## WHAT IS NEEDED:
For the records below, report how many lines include "body", with no accompanying text.

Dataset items
________________________________________
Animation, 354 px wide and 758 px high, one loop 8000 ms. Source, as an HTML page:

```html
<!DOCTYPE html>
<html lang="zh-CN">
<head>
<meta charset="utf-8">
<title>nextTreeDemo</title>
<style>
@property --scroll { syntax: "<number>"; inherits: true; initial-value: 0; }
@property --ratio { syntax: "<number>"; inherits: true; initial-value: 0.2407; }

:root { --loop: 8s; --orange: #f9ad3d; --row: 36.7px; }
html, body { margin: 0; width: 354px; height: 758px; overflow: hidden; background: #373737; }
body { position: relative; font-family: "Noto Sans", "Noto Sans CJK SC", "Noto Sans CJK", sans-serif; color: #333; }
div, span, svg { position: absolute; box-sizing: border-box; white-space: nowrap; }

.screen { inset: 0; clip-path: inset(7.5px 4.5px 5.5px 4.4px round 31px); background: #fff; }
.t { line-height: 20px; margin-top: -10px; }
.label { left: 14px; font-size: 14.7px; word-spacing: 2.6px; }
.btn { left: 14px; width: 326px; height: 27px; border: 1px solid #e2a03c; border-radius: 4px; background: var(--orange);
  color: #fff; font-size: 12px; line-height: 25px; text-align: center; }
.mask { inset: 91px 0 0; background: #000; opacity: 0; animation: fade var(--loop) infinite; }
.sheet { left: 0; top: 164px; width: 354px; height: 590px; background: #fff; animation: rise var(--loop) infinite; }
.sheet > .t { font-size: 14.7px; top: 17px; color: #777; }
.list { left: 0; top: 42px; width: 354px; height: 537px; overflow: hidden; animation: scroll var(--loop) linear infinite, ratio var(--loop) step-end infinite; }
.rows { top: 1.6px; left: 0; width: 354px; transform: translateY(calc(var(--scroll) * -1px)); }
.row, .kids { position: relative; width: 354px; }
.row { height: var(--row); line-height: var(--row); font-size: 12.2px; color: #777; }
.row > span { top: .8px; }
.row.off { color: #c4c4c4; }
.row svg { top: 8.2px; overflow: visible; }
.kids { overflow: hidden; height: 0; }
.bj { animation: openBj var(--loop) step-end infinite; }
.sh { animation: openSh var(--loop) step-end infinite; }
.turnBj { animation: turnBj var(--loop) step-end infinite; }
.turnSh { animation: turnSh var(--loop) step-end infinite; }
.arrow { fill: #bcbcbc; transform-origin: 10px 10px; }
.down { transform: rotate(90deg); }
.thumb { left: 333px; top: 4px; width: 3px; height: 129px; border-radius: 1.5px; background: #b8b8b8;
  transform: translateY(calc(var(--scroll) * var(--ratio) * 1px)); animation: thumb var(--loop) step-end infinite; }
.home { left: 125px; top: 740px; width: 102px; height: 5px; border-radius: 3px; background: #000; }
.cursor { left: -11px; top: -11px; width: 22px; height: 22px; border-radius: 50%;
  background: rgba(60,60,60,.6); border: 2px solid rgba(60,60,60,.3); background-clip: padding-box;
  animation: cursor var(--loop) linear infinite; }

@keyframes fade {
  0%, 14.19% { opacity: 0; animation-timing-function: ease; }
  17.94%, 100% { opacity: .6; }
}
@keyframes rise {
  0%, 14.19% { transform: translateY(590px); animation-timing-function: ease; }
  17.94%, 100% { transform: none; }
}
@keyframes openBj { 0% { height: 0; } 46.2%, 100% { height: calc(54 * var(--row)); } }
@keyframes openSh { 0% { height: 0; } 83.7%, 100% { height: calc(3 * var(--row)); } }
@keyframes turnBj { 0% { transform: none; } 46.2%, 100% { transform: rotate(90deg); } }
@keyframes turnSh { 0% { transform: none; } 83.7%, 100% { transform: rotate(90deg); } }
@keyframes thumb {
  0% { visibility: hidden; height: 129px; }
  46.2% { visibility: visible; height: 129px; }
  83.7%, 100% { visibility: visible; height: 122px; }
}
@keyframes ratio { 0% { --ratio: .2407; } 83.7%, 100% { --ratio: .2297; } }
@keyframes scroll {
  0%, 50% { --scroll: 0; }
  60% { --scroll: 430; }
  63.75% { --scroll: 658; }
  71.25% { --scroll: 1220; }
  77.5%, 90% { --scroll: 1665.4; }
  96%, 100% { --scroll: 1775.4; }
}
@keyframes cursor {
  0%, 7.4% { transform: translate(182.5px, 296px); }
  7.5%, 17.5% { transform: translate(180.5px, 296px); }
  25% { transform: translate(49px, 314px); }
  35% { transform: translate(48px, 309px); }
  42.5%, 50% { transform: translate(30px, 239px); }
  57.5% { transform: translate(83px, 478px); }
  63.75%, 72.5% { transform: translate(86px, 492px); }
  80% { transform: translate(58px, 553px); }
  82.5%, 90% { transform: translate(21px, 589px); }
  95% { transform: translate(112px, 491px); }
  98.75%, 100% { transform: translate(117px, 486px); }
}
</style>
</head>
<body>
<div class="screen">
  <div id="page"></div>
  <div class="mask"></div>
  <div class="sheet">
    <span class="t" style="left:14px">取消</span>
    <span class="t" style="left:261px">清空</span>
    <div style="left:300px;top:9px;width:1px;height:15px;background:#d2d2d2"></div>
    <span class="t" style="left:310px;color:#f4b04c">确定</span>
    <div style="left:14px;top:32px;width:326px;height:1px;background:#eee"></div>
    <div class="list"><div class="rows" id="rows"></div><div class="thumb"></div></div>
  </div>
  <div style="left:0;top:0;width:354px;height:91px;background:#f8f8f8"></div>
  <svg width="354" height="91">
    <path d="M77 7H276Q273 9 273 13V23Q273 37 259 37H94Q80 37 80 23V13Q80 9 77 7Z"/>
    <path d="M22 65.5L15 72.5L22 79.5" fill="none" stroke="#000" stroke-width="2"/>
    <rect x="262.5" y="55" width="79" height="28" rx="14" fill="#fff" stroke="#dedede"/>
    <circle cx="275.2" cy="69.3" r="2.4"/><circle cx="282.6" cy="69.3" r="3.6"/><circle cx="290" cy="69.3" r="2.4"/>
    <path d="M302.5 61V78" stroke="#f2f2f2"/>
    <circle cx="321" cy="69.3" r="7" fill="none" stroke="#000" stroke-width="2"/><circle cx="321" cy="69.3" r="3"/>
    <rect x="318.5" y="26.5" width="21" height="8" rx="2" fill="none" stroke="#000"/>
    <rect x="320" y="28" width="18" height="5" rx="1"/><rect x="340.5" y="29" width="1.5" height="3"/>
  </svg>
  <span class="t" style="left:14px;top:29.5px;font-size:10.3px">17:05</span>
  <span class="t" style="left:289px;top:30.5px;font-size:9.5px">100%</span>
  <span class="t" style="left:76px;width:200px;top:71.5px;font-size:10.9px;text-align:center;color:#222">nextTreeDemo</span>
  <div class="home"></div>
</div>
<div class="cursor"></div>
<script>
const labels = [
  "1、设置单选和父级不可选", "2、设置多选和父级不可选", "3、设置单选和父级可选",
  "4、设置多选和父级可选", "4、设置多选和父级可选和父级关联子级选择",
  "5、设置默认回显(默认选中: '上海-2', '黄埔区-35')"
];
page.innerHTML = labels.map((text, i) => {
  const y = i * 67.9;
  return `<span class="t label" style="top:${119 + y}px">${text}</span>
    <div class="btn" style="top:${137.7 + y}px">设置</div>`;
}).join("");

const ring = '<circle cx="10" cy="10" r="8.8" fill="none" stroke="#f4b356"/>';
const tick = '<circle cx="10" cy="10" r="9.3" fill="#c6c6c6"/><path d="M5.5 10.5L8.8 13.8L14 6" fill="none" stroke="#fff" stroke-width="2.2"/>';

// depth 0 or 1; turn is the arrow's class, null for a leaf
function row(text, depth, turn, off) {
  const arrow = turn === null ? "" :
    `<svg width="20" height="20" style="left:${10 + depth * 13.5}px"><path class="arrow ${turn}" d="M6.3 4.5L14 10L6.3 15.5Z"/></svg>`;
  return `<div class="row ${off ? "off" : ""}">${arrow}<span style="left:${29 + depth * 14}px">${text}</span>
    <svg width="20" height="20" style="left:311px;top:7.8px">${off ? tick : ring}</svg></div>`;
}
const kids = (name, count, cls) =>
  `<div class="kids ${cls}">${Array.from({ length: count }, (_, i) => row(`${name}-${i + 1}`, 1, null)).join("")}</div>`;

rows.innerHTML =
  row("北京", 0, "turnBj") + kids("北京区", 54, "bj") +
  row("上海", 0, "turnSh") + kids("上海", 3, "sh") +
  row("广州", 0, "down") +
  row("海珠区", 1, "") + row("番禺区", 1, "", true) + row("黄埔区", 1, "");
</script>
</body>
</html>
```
________________________________________
## SOLUTION TO THE PROBLEM:
4